A public lecture organised by the Beyond the Cold War: Toward a Community of Asia project.
Alone among European countries, the Soviet Union did not commemorate World War I, a conflict it considered bourgeois and imperialist. Yet by the end of World War II, monuments to the heroism of Red Army soldiers were being erected from Berlin to Pyongyang that looked a lot like the earlier European models. Why did Soviet war memorials follow classical examples, eshewing any avant-garde influence? And why are so many more being built today in a style that often strikes foreign observers as being bombastic and antiquated – most recently at Russia's new national cemetery outside Moscow? To answer these questions, this lecture will look at the evolution of Russian military art from pre-revolutionary times to today. It will focus particularly on the crucial role of Marshal Kliment Voroshilov, the celebrated military and political leader who was also the Soviet Union's most powerful patron of the arts, and his network of artistic clients: a male-only coterie of sculptors, architects and painters who despised modernist, non-figurative art, were often conservative and nationalistic, and established the army as a reliable source of commissions that allowed them to circumvent regular artistic institutions.
The lecture would be of particular interest to specialists in Russian/Soviet history, military history, memory studies as well as the history of art and architecture. It would also be of interest to a general audience interested in soviet history and art.
The speaker, Mischa Gabowitsch, is a contemporary historian and sociologist specialising in Soviet war memorials, and the study of protest and social movements in Russia. He is a research fellow at the Einstein Forum in Potsdam, Germany and the author/editor of several books in English, German and Russian.
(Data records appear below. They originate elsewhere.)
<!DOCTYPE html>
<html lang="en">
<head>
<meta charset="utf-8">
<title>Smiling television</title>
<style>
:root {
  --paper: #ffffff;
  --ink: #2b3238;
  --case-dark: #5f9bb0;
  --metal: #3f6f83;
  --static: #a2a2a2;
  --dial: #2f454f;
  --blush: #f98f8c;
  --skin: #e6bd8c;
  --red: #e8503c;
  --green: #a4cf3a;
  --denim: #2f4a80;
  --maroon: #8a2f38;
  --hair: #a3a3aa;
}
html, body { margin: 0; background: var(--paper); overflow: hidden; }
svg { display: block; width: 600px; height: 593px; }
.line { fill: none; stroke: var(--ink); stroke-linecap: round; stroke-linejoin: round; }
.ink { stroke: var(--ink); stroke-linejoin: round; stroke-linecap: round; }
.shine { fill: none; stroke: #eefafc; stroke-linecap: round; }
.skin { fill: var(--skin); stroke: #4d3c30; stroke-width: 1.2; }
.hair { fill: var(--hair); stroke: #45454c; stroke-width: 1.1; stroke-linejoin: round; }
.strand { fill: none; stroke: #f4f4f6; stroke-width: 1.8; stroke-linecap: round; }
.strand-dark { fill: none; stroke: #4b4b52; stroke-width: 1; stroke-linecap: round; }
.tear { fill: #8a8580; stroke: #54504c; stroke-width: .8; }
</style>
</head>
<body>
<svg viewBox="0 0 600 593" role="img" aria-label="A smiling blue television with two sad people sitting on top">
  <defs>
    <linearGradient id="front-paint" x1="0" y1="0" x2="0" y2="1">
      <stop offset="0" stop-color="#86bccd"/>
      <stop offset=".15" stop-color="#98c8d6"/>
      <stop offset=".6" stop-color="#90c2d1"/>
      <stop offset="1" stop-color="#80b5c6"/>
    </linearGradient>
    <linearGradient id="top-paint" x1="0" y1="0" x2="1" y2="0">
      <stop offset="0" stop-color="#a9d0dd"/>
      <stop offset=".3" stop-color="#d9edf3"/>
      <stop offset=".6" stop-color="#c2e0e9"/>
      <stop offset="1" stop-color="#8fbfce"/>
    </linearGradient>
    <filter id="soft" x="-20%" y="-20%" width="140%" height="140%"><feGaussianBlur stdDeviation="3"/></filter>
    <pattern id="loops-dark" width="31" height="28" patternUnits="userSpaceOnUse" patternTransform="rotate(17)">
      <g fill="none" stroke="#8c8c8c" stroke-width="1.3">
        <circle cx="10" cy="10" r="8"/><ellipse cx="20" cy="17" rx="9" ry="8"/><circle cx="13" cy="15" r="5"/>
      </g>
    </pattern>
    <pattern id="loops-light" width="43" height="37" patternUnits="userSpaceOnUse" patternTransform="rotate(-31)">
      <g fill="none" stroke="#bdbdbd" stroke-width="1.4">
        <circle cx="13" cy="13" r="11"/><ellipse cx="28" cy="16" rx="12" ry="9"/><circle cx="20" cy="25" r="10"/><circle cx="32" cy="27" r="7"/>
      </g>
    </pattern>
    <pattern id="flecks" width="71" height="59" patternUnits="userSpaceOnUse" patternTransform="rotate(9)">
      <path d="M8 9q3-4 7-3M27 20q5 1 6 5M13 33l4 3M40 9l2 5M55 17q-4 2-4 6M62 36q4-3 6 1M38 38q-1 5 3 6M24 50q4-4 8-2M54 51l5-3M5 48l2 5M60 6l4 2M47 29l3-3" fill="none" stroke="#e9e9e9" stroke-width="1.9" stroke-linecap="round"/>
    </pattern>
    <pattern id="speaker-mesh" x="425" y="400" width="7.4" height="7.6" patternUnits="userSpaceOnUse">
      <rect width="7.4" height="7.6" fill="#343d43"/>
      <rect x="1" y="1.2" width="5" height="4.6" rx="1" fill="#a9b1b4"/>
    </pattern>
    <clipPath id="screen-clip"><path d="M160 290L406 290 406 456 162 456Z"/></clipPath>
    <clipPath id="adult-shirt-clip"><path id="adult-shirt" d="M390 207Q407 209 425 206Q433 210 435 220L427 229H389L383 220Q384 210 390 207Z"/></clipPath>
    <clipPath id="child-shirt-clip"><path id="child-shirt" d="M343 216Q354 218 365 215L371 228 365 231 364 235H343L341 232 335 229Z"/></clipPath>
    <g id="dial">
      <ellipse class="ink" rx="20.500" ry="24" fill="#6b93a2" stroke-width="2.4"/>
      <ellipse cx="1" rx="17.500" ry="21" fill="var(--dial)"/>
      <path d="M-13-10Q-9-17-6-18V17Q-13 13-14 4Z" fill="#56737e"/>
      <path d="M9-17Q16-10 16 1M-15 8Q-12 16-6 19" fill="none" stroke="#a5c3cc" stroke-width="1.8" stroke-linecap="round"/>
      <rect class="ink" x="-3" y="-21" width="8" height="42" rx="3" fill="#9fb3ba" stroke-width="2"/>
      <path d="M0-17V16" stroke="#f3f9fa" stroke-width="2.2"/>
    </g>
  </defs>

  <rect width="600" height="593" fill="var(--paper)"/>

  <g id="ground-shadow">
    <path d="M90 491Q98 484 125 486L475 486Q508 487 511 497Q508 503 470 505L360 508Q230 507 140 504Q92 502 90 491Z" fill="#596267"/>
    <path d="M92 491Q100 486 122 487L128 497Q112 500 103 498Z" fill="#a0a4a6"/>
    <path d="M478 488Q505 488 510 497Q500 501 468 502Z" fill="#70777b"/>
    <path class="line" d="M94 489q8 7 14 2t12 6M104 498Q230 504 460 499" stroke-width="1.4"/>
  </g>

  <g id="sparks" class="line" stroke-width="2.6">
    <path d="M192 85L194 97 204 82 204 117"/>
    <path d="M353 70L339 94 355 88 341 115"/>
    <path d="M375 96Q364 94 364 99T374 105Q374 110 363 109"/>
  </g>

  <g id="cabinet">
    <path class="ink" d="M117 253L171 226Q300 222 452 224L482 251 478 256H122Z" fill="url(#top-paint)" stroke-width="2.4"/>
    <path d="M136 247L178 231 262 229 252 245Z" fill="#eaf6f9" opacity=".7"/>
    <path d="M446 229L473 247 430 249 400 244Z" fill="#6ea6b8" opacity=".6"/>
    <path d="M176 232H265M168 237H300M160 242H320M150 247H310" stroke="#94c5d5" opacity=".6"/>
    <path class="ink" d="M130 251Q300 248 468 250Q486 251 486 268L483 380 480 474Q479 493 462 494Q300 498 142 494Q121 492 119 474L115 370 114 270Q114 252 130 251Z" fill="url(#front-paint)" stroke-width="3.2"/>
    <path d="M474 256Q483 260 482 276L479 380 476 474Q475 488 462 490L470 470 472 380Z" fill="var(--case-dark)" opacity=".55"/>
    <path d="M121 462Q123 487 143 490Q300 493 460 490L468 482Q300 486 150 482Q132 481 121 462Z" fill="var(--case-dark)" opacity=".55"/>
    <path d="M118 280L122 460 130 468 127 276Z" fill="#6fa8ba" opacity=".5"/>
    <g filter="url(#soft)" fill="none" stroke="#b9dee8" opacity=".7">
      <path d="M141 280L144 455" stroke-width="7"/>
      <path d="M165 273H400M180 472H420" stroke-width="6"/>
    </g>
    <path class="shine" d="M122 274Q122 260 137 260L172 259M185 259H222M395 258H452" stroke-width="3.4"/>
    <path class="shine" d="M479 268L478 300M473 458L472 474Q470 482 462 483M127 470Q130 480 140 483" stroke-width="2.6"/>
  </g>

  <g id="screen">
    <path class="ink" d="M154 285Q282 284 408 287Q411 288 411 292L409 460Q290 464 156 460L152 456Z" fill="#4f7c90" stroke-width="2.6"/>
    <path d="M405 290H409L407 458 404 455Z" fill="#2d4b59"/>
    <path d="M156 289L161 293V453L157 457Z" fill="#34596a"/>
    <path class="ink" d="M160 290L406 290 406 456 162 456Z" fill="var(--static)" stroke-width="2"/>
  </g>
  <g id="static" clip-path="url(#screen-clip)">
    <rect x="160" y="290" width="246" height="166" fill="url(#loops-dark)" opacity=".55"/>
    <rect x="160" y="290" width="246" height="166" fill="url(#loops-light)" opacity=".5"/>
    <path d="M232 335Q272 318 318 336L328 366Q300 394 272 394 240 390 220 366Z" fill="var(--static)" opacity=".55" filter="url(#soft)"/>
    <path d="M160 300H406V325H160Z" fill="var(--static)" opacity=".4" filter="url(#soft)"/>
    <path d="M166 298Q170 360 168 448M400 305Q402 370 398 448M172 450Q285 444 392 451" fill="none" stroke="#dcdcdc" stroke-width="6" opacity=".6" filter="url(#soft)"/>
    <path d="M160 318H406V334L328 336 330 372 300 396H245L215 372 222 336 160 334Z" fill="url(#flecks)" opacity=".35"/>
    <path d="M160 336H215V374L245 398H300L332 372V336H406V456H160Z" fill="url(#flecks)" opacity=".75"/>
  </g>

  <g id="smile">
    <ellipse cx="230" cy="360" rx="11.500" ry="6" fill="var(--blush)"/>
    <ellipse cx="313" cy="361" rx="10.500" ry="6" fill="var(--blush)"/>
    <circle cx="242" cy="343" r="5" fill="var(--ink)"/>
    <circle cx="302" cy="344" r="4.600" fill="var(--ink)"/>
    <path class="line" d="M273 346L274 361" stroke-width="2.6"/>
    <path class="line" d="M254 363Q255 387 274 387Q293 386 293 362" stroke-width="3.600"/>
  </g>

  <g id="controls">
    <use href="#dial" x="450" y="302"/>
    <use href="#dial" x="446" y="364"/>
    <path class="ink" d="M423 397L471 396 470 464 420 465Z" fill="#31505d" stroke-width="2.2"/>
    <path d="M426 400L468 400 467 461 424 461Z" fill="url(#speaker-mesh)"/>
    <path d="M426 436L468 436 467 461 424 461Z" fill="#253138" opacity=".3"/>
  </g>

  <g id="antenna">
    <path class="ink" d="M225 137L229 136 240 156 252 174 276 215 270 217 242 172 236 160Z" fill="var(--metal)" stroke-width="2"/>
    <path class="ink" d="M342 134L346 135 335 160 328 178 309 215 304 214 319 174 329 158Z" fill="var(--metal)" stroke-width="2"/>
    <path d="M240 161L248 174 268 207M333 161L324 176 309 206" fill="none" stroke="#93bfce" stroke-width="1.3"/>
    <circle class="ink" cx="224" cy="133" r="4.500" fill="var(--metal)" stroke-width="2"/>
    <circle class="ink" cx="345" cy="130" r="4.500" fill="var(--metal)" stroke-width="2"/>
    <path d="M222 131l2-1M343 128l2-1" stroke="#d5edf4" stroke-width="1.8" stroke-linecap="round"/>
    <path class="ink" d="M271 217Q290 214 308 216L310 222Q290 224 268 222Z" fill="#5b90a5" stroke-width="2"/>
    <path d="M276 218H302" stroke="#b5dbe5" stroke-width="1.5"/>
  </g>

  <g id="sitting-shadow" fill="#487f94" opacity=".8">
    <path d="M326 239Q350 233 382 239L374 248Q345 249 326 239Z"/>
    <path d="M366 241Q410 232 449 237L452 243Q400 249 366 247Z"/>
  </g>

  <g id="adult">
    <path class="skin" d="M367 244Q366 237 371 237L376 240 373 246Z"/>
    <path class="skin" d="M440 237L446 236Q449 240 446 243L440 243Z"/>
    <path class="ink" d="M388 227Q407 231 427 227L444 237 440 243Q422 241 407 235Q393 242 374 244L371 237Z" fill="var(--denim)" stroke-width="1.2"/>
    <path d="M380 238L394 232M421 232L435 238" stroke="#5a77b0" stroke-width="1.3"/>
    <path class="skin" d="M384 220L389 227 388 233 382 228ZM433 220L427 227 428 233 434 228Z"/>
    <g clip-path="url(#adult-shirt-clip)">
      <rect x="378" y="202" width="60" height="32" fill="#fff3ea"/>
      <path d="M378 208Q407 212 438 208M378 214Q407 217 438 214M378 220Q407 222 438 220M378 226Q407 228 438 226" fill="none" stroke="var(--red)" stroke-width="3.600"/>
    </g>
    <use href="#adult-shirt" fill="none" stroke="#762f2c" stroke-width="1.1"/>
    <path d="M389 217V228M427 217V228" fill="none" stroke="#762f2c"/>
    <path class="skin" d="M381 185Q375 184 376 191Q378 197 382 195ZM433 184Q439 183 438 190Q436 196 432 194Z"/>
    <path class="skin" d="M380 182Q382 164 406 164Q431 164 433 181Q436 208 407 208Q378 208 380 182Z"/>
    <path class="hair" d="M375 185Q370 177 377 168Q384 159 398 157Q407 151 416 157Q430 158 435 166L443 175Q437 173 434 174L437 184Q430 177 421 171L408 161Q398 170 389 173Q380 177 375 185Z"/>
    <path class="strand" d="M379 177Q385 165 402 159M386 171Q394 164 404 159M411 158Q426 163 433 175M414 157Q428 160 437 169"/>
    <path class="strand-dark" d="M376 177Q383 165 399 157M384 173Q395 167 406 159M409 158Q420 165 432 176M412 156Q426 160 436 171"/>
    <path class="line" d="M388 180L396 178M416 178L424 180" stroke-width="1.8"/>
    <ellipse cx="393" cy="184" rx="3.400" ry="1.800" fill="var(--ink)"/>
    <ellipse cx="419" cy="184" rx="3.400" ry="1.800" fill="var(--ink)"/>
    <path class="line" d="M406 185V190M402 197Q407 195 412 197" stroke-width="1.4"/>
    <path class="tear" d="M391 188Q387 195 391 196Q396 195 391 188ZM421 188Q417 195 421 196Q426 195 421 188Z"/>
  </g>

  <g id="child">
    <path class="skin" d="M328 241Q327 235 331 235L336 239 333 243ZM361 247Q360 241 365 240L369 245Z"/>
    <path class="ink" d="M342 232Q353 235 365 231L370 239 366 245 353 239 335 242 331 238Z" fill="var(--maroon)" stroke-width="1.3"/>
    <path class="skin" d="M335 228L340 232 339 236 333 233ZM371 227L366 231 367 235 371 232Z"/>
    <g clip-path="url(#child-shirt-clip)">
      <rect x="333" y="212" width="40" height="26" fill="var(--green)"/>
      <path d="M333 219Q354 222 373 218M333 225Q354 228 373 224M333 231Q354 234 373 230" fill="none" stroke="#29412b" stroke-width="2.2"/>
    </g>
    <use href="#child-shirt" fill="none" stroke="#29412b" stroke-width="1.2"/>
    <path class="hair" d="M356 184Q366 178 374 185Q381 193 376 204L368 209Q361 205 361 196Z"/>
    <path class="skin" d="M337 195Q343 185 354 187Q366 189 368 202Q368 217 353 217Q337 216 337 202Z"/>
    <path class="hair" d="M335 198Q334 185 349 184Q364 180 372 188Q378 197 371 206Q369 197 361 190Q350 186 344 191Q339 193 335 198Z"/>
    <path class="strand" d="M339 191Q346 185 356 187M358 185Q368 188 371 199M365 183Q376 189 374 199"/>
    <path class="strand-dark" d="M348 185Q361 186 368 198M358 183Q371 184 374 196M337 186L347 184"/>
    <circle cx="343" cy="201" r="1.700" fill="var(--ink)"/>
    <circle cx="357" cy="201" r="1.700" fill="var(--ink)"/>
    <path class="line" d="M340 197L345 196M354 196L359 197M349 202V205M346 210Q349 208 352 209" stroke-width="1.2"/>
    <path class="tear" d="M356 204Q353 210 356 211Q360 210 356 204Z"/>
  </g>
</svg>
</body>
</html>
This is a FREE EVENT but places are limited, so please register to secure a place.
For queries, contact Una Yeung